Rainbow's End

Optical phenomena in paintings are always considered as mistakes. Whether it is the faithfully represented, but very unusual, sunset or the bizarre arrangement of objects you sometimes find in a landscape, they are regarded as mistakes‘. This is what I said in a post, last April, in relation to reflections on water not behaving as expected.

When I thought I had finished this painting, it occurred to me that the rainbow was indeed a very spectacular sight, occasionally seen. But this is valueless. The whole scene is from the imagination anyway so I could have had a leprechaun burying a pot of gold at the rainbow’s end. Anything is possible, using the imagination. I feel it is more important to portray the ordinary, or mundane, in a spectacular way. The viewer, hopefully, will appreciate the natural world a little more and not the power of the imagination of the artist. So the rainbow was reduced to an insignificant common sight, the kind we take for granted as part of the landscape. Spectacular natural phenomena are better recorded by photography, but this is losing its integrity as every photographic image is manipulated every step of the way, from the moment the shutter is released. If a photo is recorded as JPGs or TIFs the camera applies a pre-set series of algorithms to the RAW image to produce the JPG or TIF. If the image is recorded as a RAW image, the photographer has to manually manipulate the image him/herself.

To change quality settings

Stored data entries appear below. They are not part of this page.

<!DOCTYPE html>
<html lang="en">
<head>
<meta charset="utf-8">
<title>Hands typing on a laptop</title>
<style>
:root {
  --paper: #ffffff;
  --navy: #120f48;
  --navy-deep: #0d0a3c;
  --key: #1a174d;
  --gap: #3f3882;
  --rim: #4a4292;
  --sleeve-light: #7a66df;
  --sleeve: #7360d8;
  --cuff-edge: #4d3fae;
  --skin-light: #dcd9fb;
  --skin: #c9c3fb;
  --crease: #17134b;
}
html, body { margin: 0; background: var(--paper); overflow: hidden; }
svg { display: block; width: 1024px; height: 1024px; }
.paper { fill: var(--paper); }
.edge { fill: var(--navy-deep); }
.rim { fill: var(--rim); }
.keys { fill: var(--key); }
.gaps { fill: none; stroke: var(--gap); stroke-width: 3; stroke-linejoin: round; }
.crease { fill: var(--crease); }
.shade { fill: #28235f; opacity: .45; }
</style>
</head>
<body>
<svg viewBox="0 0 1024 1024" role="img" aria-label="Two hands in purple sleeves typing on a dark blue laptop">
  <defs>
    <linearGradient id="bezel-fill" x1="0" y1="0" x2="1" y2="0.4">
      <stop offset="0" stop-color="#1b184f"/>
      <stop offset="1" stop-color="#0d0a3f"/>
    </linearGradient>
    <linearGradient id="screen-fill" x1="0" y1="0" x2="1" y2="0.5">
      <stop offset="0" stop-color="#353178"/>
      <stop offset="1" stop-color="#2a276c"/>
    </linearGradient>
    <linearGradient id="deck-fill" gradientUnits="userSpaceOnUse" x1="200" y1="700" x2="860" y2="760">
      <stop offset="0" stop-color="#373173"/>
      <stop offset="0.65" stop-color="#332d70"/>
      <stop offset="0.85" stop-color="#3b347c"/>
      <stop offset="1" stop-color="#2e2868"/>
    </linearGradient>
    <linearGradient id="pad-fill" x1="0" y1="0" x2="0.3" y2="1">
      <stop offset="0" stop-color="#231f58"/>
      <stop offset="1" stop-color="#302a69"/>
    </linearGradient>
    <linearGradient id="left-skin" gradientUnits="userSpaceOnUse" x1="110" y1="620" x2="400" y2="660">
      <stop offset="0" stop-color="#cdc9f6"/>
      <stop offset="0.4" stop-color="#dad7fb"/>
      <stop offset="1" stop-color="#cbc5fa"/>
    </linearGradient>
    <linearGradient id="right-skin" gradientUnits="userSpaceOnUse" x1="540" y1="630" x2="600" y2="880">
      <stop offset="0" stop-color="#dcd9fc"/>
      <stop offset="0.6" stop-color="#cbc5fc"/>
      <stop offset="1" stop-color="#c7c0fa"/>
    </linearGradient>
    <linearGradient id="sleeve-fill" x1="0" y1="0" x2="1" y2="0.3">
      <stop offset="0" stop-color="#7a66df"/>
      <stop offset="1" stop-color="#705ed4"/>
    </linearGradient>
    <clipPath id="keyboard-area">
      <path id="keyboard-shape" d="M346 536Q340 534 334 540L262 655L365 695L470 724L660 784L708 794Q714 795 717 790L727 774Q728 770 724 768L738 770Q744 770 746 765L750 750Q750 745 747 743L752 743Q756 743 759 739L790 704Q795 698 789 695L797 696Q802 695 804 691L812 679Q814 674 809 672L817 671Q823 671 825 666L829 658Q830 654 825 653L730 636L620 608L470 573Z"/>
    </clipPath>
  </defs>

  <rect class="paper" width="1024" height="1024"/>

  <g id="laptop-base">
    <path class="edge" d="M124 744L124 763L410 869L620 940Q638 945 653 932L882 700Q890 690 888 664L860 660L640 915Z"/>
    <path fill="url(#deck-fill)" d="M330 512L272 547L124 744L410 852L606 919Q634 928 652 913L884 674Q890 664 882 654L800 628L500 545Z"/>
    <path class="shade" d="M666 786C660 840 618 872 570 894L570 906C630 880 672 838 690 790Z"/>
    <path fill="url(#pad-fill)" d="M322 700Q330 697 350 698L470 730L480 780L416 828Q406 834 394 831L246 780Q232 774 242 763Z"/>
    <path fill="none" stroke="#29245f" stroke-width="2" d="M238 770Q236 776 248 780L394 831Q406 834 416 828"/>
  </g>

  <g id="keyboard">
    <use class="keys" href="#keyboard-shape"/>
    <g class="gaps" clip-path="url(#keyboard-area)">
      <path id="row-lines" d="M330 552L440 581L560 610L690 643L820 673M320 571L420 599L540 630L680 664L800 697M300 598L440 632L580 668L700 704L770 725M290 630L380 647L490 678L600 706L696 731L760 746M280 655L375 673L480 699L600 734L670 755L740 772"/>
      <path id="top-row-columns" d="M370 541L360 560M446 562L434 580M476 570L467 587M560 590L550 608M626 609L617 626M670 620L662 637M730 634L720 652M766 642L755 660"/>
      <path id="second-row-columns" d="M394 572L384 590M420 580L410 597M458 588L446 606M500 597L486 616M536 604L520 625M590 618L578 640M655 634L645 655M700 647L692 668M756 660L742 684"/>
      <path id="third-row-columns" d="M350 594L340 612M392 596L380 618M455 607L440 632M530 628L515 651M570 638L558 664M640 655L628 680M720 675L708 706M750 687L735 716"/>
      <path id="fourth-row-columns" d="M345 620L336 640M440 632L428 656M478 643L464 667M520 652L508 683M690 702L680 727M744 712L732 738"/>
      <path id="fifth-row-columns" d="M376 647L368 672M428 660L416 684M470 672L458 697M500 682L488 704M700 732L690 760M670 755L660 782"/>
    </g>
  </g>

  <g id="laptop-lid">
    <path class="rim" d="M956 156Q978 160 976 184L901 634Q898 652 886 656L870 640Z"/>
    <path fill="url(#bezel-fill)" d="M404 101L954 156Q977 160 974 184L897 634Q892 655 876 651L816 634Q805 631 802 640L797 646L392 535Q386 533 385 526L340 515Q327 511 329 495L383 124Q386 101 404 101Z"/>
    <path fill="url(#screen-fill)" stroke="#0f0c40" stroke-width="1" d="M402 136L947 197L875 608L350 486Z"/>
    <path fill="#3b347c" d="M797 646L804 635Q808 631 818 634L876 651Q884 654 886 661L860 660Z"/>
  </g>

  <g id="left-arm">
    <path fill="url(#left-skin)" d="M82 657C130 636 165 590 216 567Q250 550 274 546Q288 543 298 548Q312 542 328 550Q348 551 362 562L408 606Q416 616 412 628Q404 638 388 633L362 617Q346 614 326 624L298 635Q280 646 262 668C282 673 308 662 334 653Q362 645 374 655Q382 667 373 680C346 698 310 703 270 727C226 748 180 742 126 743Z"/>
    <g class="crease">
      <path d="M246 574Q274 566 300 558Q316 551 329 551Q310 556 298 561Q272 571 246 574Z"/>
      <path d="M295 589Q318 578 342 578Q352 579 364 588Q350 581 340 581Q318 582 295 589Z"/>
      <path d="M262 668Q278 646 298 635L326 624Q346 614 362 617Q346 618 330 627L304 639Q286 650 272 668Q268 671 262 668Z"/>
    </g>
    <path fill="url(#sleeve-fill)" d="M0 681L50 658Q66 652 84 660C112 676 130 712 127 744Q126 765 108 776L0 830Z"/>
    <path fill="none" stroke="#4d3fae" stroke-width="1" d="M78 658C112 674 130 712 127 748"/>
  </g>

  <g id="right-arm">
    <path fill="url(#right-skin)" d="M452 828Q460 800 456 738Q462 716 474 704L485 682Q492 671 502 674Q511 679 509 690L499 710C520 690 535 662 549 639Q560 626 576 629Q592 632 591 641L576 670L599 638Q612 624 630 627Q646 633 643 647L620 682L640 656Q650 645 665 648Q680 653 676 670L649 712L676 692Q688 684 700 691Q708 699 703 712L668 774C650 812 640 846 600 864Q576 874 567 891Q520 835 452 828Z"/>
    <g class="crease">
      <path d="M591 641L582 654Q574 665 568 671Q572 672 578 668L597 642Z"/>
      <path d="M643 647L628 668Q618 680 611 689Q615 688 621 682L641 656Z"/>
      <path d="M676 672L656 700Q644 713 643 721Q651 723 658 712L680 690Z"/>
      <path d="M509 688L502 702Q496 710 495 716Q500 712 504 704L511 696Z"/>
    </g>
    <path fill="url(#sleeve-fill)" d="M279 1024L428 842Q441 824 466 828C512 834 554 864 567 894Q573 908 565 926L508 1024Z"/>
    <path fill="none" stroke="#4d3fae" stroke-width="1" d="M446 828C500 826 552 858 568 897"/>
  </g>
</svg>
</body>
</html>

Here is the video. There is more information on this painting in previous post, colours, etc. As I mentioned previously, the videos are recorded as 720 HD. Your viewer will default to 360 low resolution on YouTube videos (for various reasons). On the bottom of the viewer screen is a setting for changing Quality settings. Very few computer users are familiar with this setting. I suppose it’s to be expected as most You Tube videos are uploaded at 360 and this option is not available. By the way the music in this video is from the 4th movement of Beethoven’s Pastoral Symphony, ‘after the storm’. Its worth watching for this, if nothing else.